• _What is needed_: Starting from the first line below, count the lines carrying the string "canvas" and answer with the count by itself.

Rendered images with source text
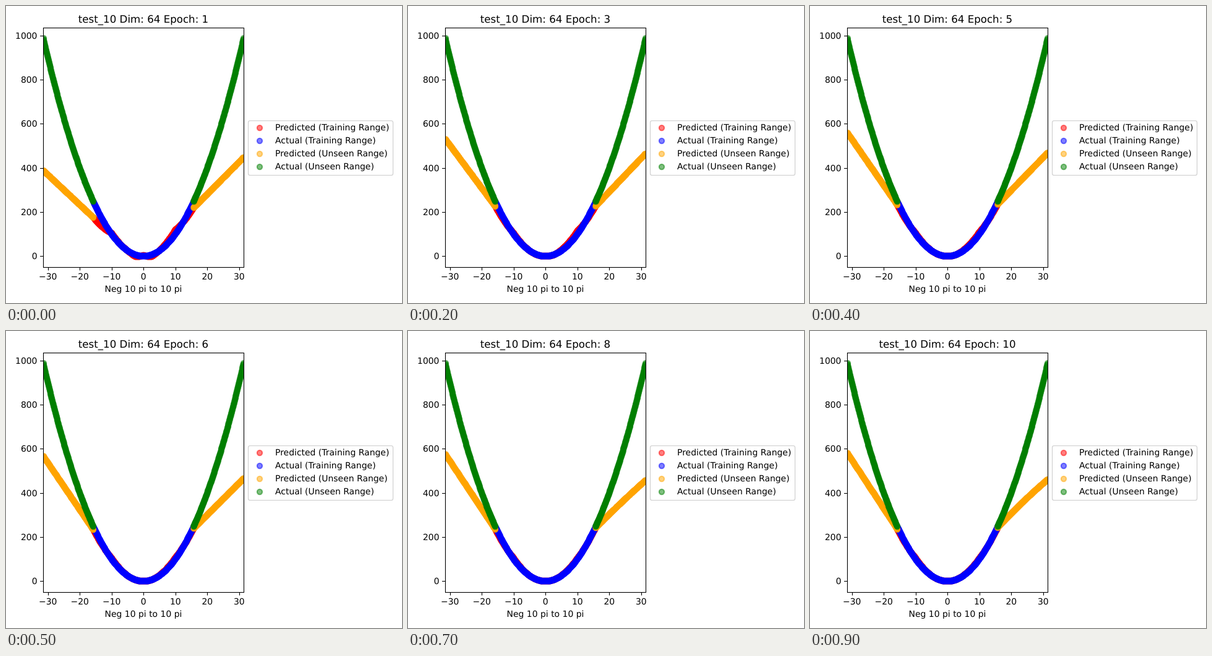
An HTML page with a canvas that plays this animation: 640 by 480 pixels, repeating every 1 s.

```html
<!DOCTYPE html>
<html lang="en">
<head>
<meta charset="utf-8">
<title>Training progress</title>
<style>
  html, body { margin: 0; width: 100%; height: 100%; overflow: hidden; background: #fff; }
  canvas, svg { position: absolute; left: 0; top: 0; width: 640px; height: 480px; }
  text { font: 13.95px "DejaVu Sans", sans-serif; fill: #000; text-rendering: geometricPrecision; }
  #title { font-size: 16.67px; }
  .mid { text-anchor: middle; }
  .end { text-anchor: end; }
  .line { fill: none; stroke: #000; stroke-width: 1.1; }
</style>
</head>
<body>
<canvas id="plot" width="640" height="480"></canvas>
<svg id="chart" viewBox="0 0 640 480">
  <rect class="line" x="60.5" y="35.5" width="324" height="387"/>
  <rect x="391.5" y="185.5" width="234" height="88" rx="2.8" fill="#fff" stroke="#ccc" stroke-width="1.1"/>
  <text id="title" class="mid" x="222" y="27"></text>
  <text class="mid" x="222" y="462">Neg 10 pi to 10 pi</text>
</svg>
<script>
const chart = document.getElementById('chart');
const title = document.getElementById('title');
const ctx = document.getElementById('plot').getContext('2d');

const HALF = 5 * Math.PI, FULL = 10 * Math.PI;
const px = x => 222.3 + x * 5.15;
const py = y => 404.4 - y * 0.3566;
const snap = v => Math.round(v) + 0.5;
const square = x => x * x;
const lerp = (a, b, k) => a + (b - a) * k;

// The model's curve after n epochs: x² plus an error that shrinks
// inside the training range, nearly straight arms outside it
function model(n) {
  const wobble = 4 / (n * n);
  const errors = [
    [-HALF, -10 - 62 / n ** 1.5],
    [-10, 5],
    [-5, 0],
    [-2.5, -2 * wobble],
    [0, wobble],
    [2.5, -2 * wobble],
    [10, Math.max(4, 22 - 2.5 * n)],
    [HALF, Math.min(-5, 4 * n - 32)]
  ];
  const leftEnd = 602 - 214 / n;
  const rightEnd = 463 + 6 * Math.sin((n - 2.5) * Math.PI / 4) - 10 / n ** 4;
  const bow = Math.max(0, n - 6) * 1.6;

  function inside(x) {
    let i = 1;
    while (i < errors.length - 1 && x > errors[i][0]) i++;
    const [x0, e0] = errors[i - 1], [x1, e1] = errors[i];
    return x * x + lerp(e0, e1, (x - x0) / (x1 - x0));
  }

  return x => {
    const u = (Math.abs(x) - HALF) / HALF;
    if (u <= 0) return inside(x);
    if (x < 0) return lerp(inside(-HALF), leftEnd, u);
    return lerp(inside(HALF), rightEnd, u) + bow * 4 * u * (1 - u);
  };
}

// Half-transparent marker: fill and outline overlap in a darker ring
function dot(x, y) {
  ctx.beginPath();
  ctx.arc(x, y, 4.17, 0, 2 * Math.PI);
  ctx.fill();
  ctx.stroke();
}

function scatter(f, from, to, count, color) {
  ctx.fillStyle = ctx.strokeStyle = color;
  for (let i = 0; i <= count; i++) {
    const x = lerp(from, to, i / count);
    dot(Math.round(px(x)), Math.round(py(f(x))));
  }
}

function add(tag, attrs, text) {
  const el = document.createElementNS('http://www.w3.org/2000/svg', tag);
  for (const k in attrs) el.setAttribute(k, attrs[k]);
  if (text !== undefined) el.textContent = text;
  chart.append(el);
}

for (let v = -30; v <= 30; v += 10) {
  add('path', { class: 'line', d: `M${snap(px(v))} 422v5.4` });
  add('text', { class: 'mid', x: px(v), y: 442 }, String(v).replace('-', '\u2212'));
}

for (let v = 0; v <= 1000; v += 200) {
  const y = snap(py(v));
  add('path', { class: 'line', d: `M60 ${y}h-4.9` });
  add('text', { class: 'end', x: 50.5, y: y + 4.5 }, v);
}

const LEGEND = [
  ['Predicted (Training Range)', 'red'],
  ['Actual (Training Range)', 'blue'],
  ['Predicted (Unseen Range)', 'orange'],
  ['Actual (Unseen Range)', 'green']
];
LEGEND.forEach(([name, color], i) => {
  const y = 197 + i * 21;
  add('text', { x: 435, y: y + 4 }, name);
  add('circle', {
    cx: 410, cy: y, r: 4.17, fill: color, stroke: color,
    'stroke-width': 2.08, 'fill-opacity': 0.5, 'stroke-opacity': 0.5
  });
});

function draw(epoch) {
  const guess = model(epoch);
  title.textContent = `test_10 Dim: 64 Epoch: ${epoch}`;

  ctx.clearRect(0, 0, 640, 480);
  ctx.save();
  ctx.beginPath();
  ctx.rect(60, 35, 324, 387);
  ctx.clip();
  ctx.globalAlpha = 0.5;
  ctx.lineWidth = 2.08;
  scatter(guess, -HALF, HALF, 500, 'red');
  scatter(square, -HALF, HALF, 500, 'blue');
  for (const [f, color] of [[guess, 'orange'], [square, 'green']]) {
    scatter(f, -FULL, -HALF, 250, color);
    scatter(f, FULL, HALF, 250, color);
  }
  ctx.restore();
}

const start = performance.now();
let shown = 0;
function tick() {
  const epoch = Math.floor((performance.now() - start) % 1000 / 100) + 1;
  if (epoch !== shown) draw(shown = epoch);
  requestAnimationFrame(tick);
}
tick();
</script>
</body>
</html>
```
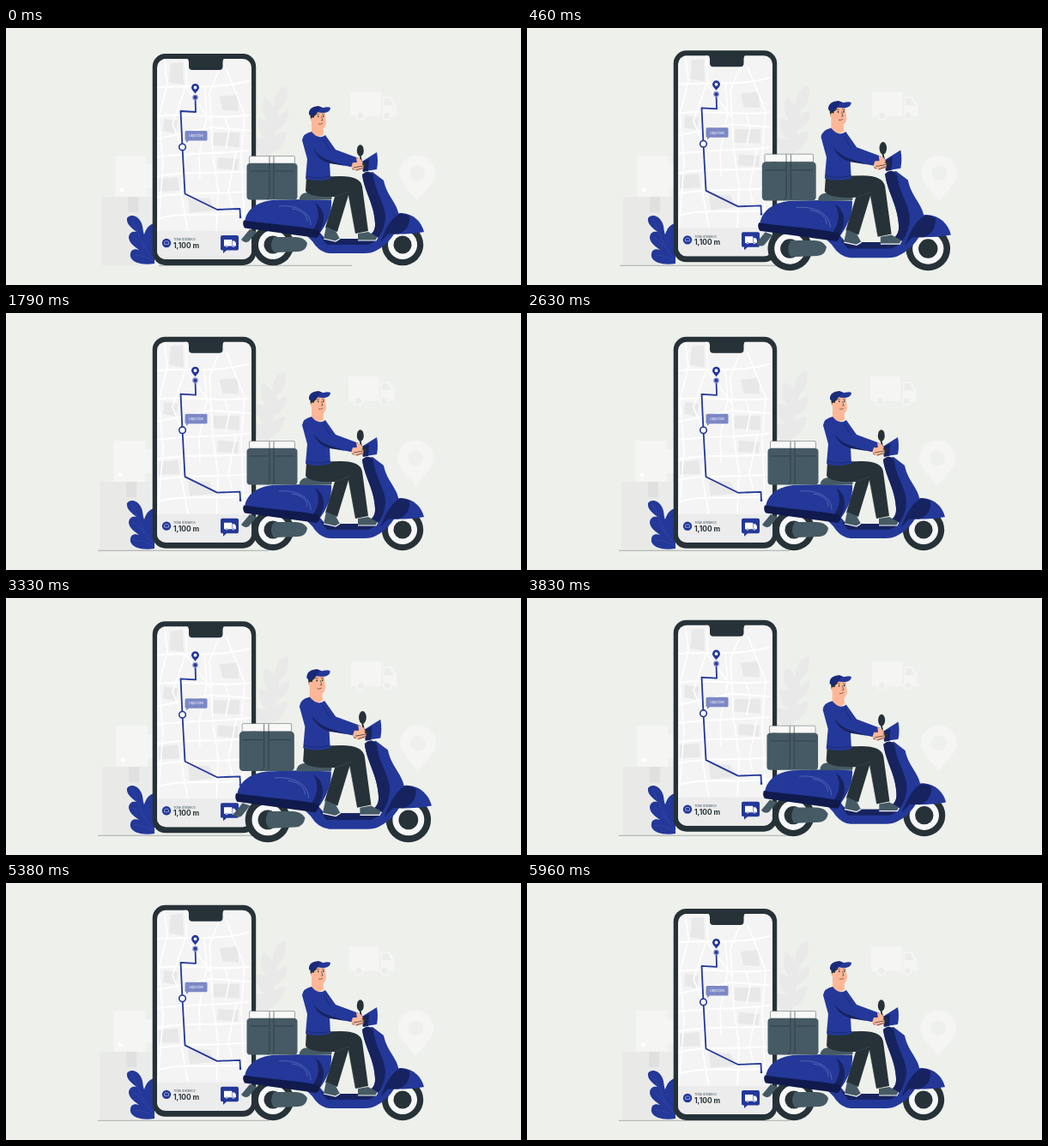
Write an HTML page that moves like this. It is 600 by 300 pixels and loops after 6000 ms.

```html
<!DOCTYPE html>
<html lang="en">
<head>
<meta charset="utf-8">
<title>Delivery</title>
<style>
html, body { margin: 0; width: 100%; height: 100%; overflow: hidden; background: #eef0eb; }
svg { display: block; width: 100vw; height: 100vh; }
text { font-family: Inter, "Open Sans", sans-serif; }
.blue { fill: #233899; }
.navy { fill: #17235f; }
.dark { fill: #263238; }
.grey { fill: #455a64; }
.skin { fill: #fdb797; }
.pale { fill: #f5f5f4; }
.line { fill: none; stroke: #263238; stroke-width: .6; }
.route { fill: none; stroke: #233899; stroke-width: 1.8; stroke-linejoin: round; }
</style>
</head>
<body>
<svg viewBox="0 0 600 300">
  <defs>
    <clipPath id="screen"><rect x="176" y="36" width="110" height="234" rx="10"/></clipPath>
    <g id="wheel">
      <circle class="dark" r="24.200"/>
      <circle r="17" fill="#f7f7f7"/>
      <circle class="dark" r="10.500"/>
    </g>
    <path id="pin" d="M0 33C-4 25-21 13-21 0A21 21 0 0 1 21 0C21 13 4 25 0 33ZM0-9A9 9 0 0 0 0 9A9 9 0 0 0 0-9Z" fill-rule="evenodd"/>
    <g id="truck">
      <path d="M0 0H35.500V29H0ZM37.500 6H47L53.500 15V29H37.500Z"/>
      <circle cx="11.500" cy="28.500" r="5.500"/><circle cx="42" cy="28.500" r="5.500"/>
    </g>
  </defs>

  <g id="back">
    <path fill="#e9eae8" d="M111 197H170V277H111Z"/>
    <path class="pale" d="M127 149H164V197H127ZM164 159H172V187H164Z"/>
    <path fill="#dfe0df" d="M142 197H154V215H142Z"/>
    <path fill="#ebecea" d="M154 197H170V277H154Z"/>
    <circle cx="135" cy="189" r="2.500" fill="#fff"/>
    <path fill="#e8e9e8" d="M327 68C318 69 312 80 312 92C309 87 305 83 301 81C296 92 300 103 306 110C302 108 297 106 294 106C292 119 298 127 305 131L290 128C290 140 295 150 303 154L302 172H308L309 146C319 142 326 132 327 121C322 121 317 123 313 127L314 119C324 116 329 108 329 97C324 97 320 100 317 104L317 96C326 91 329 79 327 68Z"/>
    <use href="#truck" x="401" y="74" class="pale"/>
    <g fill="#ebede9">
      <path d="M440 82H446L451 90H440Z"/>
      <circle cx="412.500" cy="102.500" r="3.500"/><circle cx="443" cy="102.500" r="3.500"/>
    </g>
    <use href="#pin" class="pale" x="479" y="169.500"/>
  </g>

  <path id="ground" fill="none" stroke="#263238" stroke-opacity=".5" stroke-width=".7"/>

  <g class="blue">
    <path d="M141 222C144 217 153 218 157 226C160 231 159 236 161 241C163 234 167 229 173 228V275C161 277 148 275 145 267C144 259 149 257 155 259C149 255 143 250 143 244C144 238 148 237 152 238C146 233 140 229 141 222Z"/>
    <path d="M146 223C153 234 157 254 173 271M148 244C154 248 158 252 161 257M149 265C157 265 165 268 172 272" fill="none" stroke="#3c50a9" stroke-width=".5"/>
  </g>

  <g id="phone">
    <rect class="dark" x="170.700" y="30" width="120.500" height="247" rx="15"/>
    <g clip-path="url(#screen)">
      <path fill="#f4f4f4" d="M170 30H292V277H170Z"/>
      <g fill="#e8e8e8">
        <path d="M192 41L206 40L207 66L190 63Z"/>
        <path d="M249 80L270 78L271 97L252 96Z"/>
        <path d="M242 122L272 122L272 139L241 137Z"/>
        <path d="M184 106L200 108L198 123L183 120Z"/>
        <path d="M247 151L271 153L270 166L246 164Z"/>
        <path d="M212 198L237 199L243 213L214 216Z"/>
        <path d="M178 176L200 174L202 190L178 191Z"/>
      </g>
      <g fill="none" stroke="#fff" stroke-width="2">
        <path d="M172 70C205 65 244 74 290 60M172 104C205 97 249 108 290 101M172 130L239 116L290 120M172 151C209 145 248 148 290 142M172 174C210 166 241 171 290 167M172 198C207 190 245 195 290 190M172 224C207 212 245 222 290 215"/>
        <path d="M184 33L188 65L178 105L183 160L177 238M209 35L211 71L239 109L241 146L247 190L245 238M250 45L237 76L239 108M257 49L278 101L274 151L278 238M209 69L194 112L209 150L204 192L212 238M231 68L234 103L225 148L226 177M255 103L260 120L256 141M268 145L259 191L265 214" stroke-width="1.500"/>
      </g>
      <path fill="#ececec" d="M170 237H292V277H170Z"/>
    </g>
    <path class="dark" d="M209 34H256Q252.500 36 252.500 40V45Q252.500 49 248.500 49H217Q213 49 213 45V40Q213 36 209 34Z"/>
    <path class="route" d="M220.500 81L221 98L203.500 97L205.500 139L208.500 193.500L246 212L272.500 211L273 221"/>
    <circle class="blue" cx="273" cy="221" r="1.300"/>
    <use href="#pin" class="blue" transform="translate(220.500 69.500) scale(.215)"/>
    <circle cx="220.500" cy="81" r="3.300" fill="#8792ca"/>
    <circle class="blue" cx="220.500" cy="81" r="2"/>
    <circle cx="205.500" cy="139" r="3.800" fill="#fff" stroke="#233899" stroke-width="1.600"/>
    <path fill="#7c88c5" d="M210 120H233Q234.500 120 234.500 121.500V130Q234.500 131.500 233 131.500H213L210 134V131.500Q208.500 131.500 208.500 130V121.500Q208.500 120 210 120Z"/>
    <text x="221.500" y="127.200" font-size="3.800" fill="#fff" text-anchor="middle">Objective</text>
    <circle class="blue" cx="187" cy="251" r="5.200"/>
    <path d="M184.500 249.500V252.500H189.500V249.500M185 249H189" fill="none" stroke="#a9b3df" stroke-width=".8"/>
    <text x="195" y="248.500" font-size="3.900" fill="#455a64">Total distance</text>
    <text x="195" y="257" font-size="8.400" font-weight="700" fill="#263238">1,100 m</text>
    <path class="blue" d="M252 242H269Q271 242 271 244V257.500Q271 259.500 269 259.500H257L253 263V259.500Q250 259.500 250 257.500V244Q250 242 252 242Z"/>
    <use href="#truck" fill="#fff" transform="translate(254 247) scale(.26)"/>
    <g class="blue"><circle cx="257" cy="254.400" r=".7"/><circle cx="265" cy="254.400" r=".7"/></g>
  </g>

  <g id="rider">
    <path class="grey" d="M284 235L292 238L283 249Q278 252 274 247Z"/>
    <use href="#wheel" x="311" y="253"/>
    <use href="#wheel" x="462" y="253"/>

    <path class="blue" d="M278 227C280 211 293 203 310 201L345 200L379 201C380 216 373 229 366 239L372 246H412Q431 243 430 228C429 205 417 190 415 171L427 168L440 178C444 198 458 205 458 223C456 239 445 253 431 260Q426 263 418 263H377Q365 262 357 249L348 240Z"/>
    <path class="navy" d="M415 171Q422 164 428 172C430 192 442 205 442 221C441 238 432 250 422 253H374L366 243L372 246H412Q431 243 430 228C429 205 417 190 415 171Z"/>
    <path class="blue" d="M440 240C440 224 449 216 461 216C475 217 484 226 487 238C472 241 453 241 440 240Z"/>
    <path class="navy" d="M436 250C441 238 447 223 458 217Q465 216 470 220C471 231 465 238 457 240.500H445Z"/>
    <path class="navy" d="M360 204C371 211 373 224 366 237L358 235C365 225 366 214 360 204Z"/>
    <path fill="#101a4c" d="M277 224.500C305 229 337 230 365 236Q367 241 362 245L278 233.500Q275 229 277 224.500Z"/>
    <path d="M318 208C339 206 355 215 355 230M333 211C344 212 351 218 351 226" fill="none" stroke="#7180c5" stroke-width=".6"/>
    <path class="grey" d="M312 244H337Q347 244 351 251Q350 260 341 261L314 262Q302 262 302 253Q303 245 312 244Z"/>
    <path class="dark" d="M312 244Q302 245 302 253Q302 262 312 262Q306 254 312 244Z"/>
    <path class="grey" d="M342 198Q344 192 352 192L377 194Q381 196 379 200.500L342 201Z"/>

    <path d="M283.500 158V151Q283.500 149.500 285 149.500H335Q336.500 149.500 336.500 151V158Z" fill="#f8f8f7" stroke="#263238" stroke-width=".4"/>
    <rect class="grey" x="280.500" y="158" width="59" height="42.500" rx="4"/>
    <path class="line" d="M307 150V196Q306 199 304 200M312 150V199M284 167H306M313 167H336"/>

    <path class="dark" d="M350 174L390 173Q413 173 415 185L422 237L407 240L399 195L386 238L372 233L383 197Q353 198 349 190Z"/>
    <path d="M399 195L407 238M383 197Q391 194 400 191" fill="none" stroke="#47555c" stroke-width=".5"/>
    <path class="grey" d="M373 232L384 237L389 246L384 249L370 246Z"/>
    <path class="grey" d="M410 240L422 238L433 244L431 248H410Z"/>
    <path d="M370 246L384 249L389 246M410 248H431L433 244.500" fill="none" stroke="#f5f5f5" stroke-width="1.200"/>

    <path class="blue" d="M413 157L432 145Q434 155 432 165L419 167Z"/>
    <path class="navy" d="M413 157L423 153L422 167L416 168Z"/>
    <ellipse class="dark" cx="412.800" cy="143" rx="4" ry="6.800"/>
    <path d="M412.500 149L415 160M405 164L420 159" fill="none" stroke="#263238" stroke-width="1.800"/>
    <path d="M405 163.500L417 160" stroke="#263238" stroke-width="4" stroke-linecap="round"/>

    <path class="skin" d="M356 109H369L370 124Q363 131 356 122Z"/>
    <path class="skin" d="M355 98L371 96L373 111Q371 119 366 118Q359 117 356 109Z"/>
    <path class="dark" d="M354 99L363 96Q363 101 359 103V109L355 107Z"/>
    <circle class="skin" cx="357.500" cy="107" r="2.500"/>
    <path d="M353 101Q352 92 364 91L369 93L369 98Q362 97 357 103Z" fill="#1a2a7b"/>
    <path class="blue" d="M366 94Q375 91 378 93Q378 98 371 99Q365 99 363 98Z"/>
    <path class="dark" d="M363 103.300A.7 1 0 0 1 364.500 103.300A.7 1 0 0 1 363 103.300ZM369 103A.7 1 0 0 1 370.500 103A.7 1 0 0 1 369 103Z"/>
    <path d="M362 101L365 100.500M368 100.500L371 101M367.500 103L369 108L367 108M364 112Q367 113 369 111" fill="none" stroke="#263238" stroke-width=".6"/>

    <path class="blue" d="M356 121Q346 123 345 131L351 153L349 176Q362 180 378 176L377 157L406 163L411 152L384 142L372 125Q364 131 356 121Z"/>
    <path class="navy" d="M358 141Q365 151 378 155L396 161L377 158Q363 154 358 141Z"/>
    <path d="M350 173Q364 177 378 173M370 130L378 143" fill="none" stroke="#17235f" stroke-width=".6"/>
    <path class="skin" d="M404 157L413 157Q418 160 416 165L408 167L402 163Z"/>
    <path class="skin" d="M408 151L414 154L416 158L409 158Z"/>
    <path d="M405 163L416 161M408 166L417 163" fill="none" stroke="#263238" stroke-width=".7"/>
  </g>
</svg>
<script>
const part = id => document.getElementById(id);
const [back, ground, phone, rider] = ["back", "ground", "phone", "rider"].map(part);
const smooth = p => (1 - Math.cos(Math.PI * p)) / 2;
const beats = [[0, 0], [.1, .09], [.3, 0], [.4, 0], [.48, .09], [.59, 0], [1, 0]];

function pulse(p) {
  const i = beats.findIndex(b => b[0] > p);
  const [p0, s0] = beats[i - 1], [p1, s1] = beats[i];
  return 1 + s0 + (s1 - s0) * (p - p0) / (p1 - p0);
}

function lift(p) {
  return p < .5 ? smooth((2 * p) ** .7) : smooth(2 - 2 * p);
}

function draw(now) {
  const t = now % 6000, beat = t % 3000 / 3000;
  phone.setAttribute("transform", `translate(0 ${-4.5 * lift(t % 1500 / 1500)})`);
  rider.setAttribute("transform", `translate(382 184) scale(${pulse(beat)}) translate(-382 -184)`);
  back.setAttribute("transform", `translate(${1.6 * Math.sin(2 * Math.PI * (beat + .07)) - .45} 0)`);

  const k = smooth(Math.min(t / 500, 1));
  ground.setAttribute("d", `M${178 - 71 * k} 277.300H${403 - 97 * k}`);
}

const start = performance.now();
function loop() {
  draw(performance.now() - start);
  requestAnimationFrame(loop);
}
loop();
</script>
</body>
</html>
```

• _Answer for the task_: 3